(Collected data)
□ □ □ □ □

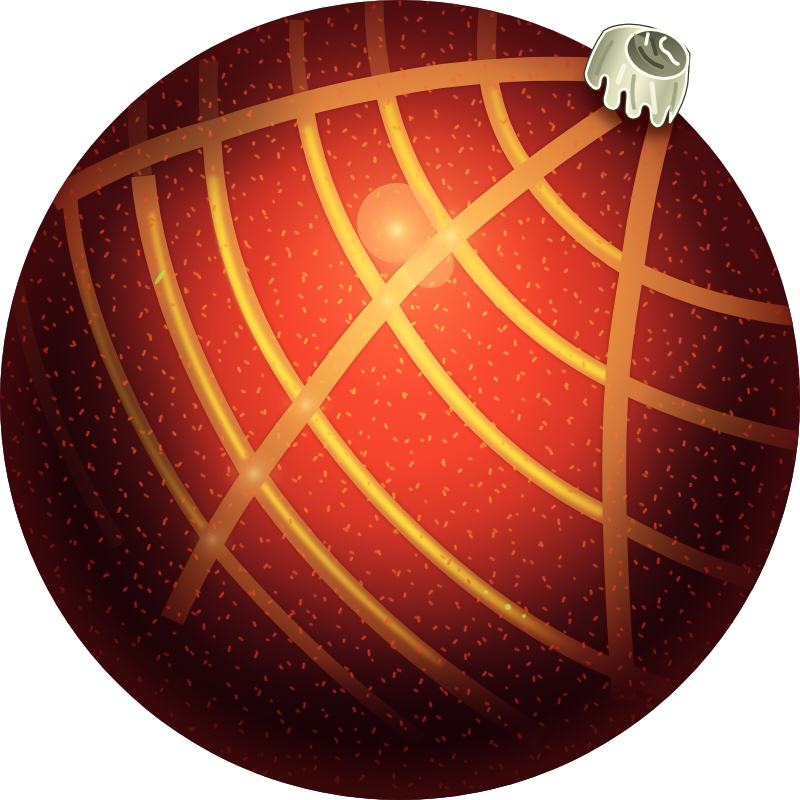
<!DOCTYPE html>
<html lang="en">
<head>
<meta charset="utf-8">
<title>Red glass bauble</title>
<style>
:root {
  --paper: #ffffff;
  --groove: #5a0c0c;
  --gold: #ffe04a;
  --cap-line: #fdfff0;
  --cap-dark: #4c4f38;
}
html, body { margin: 0; background: var(--paper); overflow: hidden; }
svg { display: block; width: 800px; height: 800px; }
.bands, .bands-groove, .gilding { fill: none; }
.bands { stroke: url(#band-light); }
.bands-groove { stroke: var(--groove); opacity: .4; filter: url(#soft-small); }
.gilding { stroke: url(#gild-light); stroke-linecap: round; filter: url(#soft-small); }
.faint { opacity: .4; }
.w-thin { stroke-width: 15; }
.w-mid { stroke-width: 19; }
.w-wide { stroke-width: 24; }
.bands-groove .w-thin { stroke-width: 22; }
.bands-groove .w-mid { stroke-width: 27; }
.bands-groove .w-wide { stroke-width: 33; }
.glitter-dots { stroke: #fff; stroke-width: 2.6; stroke-linecap: round; fill: none; }
</style>
</head>
<body>
<svg viewBox="0 0 800 800" role="img" aria-label="Glowing red Christmas bauble with golden bands and a silver cap">
  <defs>
    <radialGradient id="glass" gradientUnits="userSpaceOnUse" cx="408" cy="335" r="425">
      <stop offset="0" stop-color="#ff5236"/>
      <stop offset=".3" stop-color="#f5432c"/>
      <stop offset=".46" stop-color="#d43526"/>
      <stop offset=".62" stop-color="#8a1f1c"/>
      <stop offset=".76" stop-color="#430c10"/>
      <stop offset=".88" stop-color="#25050a"/>
      <stop offset="1" stop-color="#1a0306"/>
    </radialGradient>
    <radialGradient id="band-light" gradientUnits="userSpaceOnUse" cx="420" cy="290" r="450">
      <stop offset="0" stop-color="#ffdf70"/>
      <stop offset=".22" stop-color="#fbb452"/>
      <stop offset=".42" stop-color="#e88c42"/>
      <stop offset=".6" stop-color="#c46835"/>
      <stop offset=".76" stop-color="#92401f"/>
      <stop offset=".9" stop-color="#5e1812"/>
      <stop offset="1" stop-color="#2c060a"/>
    </radialGradient>
    <radialGradient id="gild-light" gradientUnits="userSpaceOnUse" cx="400" cy="340" r="360">
      <stop offset="0" stop-color="#ffec60"/>
      <stop offset=".55" stop-color="#ffd83c"/>
      <stop offset=".8" stop-color="#e8b030" stop-opacity=".7"/>
      <stop offset="1" stop-color="#c06020" stop-opacity="0"/>
    </radialGradient>
    <radialGradient id="glitter-light" gradientUnits="userSpaceOnUse" cx="410" cy="320" r="450">
      <stop offset="0" stop-color="#ffe45a"/>
      <stop offset=".35" stop-color="#ffa83a"/>
      <stop offset=".6" stop-color="#f0582a"/>
      <stop offset=".82" stop-color="#c62c1c"/>
      <stop offset="1" stop-color="#5c100e"/>
    </radialGradient>
    <radialGradient id="shine">
      <stop offset="0" stop-color="#fff3a0" stop-opacity=".95"/>
      <stop offset=".3" stop-color="#ffd070" stop-opacity=".45"/>
      <stop offset="1" stop-color="#ff8040" stop-opacity="0"/>
    </radialGradient>
    <radialGradient id="low-shade">
      <stop offset="0" stop-color="#160206" stop-opacity=".85"/>
      <stop offset=".5" stop-color="#160206" stop-opacity=".6"/>
      <stop offset="1" stop-color="#160206" stop-opacity="0"/>
    </radialGradient>
    <radialGradient id="rim" gradientUnits="userSpaceOnUse" cx="400" cy="400" r="400">
      <stop offset=".86" stop-color="#7a1414" stop-opacity="0"/>
      <stop offset=".97" stop-color="#7a1414" stop-opacity=".3"/>
      <stop offset="1" stop-color="#5a0c10" stop-opacity=".5"/>
    </radialGradient>
    <linearGradient id="cap-metal" gradientUnits="userSpaceOnUse" x1="592" y1="60" x2="690" y2="100">
      <stop offset="0" stop-color="#8f9272"/>
      <stop offset=".25" stop-color="#dcdcb8"/>
      <stop offset=".5" stop-color="#f1f0d2"/>
      <stop offset=".75" stop-color="#b9ba96"/>
      <stop offset="1" stop-color="#e9e9cc"/>
    </linearGradient>
    <linearGradient id="cap-hollow" x1="0" y1="0" x2="1" y2="1">
      <stop offset="0" stop-color="#3f4230"/>
      <stop offset="1" stop-color="#a3a684"/>
    </linearGradient>
    <filter id="soft-small" x="-10%" y="-10%" width="120%" height="120%"><feGaussianBlur stdDeviation="2"/></filter>
    <filter id="soft-cap" x="-30%" y="-30%" width="160%" height="160%"><feGaussianBlur stdDeviation="7"/></filter>
    <clipPath id="ball"><circle cx="400" cy="400" r="400"/></clipPath>

    <g id="upper-bands">
      <path class="w-mid" d="M489 0C486 30 485 55 489 80"/>
      <path class="w-mid" d="M374 0C374 35 377 60 384 88"/>
      <path class="w-thin" d="M297 20C295 55 298 80 304 108"/>
      <path class="w-mid" d="M209 60C207 90 208 115 212 140"/>
      <path class="w-mid" d="M138 100C136 125 138 150 143 176"/>
      <path class="w-thin" d="M14 270C25 350 60 455 120 545"/>
    </g>
    <g id="lower-bands">
      <path class="w-mid" d="M489 80C494 112 508 148 531 176C556 212 592 246 633 270C690 298 744 312 810 318"/>
      <path class="w-mid" d="M384 88C395 140 418 190 452 236C494 298 548 348 618 382C680 412 740 430 810 444"/>
      <path class="w-mid" d="M304 108C316 180 344 240 386 302C440 392 510 470 612 518C666 548 716 572 780 588"/>
      <path class="w-mid" d="M212 140C216 230 246 320 306 405C374 506 488 618 622 672L690 700"/>
      <path class="w-wide" d="M143 176C152 270 192 372 254 475C318 568 410 660 540 738"/>
      <path class="w-thin" d="M70 200C78 310 140 440 212 542C270 612 340 680 420 740"/>
    </g>
    <g id="cross-bands">
      <path class="w-wide" d="M52 200C110 168 160 145 212 132C270 112 330 96 384 86C450 72 520 66 604 70"/>
      <path class="w-wide" d="M616 112C560 148 500 194 452 236C428 256 406 278 386 302C356 336 330 370 306 405C286 430 270 452 252 478C226 514 200 560 172 620"/>
      <path class="w-wide" d="M662 120C648 170 638 220 632 270C622 330 618 360 616 400C612 470 614 560 624 700"/>
    </g>
    <path id="cap-shape" d="M605 32C596 45 590 58 586 73C586 82 594 90 598 88C602 85 598 78 604 75C611 74 608 88 605 98C604 108 615 112 618 105C621 97 616 91 624 89C631 89 626 103 627 112C630 120 640 118 640 110C641 103 646 102 650 107C653 112 648 122 657 126C666 126 664 108 671 106L670 122C678 110 684 96 686 83L688 54C674 30 626 18 605 32Z"/>

    <pattern id="glitter-a" width="167" height="159" patternUnits="userSpaceOnUse" patternTransform="rotate(9)">
      <path class="glitter-dots" d="M8 14l1 3M31 6l-1 4M52 23l2 2M77 11v4M101 19l-1 2M126 8l2 3M150 25l-1 4M18 39l-2 3M44 47l1 1M66 38l-1 4M90 52v2M113 41l2 3M138 53l-2 2M159 46v3M9 67l1 4M28 74l-2 2M57 69v4M72 82l2 2M98 71l-1 4M121 79l1 2M146 74l-2 4M14 98l2 3M37 106l-1 2M61 97l1 4M84 111l-2 3M106 101v2M132 108l1 4M155 95l-1 3M22 128l-1 4M47 137l2 2M70 131v4M93 146l-1 3M118 133l2 3M140 144l-1 2M161 126v4M34 150l1 3M104 153l1 1M80 63l1 2M126 95l-2 2M50 84l-2 3"/>
    </pattern>
    <pattern id="glitter-b" width="109" height="127" patternUnits="userSpaceOnUse" patternTransform="rotate(-22)">
      <path class="glitter-dots" d="M9 8l2 2M33 17l1 1M58 5l2 3M81 20l-1 1M100 11l1 3M17 33l2 2M42 41l1 3M69 35v1M92 46l2 3M8 58l1 1M28 66l2 3M54 60l1 1M78 72l2 2M103 65v1M19 87l1 3M45 93l2 1M64 84l1 3M88 99l1 1M12 111l2 3M37 118l1 1M70 113l2 3M98 116v1M56 47l1 1"/>
    </pattern>
    <mask id="glitter" maskUnits="userSpaceOnUse" x="0" y="0" width="800" height="800">
      <rect width="800" height="800" fill="url(#glitter-a)"/>
      <rect width="800" height="800" fill="url(#glitter-b)" opacity=".8"/>
    </mask>
  </defs>

  <g id="bauble" clip-path="url(#ball)">
    <rect id="glass-body" width="800" height="800" fill="url(#glass)"/>

    <g class="bands-groove">
      <use href="#lower-bands"/>
      <use href="#cross-bands"/>
    </g>
    <g class="bands faint"><use href="#upper-bands"/></g>
    <g class="bands"><use href="#lower-bands"/></g>
    <g class="gilding" stroke-width="9">
      <path d="M213 180C220 260 250 335 300 396"/>
      <path d="M152 215C164 300 202 385 244 456" stroke-width="6"/>
      <path d="M82 270C98 360 150 455 202 526" stroke-width="4"/>
      <path d="M308 130C322 190 346 240 378 290"/>
      <path d="M388 106C400 150 420 190 446 226"/>
      <path d="M392 312C444 396 514 468 600 512"/>
      <path d="M460 246C500 304 550 348 606 376"/>
      <path d="M314 416C384 516 490 612 600 662"/>
      <path d="M264 486C310 550 370 610 440 664" stroke-width="6"/>
      <path d="M494 92C500 120 512 146 526 164M540 186C564 216 594 242 622 258" stroke-width="6"/>
    </g>
    <g class="bands"><use href="#cross-bands"/></g>

    <g id="highlight">
      <circle cx="410" cy="250" r="150" fill="url(#shine)" opacity=".55"/>
      <circle cx="397" cy="223" r="40" fill="#ffb56e" opacity=".6"/>
      <circle cx="430" cy="264" r="24" fill="#ffc070" opacity=".5"/>
      <circle cx="397" cy="230" r="42" fill="url(#shine)"/>
      <circle cx="452" cy="236" r="36" fill="url(#shine)" opacity=".8"/>
      <circle cx="388" cy="300" r="30" fill="url(#shine)" opacity=".7"/>
      <circle cx="306" cy="405" r="30" fill="url(#shine)" opacity=".6"/>
      <circle cx="254" cy="474" r="32" fill="url(#shine)" opacity=".6"/>
      <circle cx="212" cy="540" r="24" fill="url(#shine)" opacity=".4"/>
    </g>

    <g id="shading">
      <ellipse cx="440" cy="780" rx="380" ry="130" fill="url(#low-shade)"/>
      <ellipse cx="60" cy="500" rx="170" ry="260" fill="url(#low-shade)" opacity=".75"/>
      <ellipse cx="750" cy="560" rx="150" ry="240" fill="url(#low-shade)" opacity=".6"/>
      <ellipse cx="150" cy="100" rx="170" ry="110" fill="url(#low-shade)" opacity=".5"/>
    </g>

    <rect id="glitter-layer" width="800" height="800" fill="url(#glitter-light)" mask="url(#glitter)" opacity=".8"/>
    <g id="green-glints" fill="#b9e650" opacity=".75">
      <circle cx="508" cy="607" r="3"/>
      <circle cx="524" cy="616" r="2"/>
      <circle cx="486" cy="592" r="2"/>
      <ellipse cx="160" cy="277" rx="2" ry="9" transform="rotate(35 160 277)"/>
    </g>
    <rect id="rim-light" width="800" height="800" fill="url(#rim)"/>
    <ellipse cx="640" cy="98" rx="56" ry="36" fill="#2a0406" opacity=".6" transform="rotate(20 640 98)" filter="url(#soft-cap)"/>
  </g>

  <g id="cap" stroke-linejoin="round" stroke-linecap="round">
    <use href="#cap-shape" fill="url(#cap-metal)" stroke="#3d3a2a" stroke-width="5"/>
    <use href="#cap-shape" fill="url(#cap-metal)" stroke="var(--cap-line)" stroke-width="2.5"/>
    <path d="M612 42C604 54 600 64 597 74M634 76C632 86 632 98 634 108M676 84C675 94 674 102 671 110" fill="none" stroke="#868a68" stroke-width="4" opacity=".6"/>
    <path d="M624 66L618 82M652 84L655 112" fill="none" stroke="#ffffe8" stroke-width="5" opacity=".75"/>
    <ellipse cx="657" cy="54" rx="32" ry="23" transform="rotate(22 657 54)" fill="url(#cap-hollow)" stroke="var(--cap-line)" stroke-width="3"/>
    <path d="M634 34C634 50 642 64 662 73C674 76 682 74 685 66C674 68 664 62 658 52C654 44 650 38 634 34Z" fill="#8d9070"/>
    <path d="M648 34L646 44M665 38C659 40 659 48 666 52C672 54 670 62 678 64" fill="none" stroke="var(--cap-line)" stroke-width="3.5"/>
    <path d="M652 40L656 54M640 48C644 58 652 64 662 67" fill="none" stroke="var(--cap-dark)" stroke-width="4"/>
  </g>
</svg>
</body>
</html>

□ □ □ □ □

▶ [TASK DETAILS]:
The lines above that hold the word "userSpaceOnUse" are the ones to copy.

▶ [WRITTEN ANSWER]:
    <radialGradient id="glass" gradientUnits="userSpaceOnUse" cx="408" cy="335" r="425">
    <radialGradient id="band-light" gradientUnits="userSpaceOnUse" cx="420" cy="290" r="450">
    <radialGradient id="gild-light" gradientUnits="userSpaceOnUse" cx="400" cy="340" r="360">
    <radialGradient id="glitter-light" gradientUnits="userSpaceOnUse" cx="410" cy="320" r="450">
    <radialGradient id="rim" gradientUnits="userSpaceOnUse" cx="400" cy="400" r="400">
    <linearGradient id="cap-metal" gradientUnits="userSpaceOnUse" x1="592" y1="60" x2="690" y2="100">
    <pattern id="glitter-a" width="167" height="159" patternUnits="userSpaceOnUse" patternTransform="rotate(9)">
    <pattern id="glitter-b" width="109" height="127" patternUnits="userSpaceOnUse" patternTransform="rotate(-22)">
    <mask id="glitter" maskUnits="userSpaceOnUse" x="0" y="0" width="800" height="800">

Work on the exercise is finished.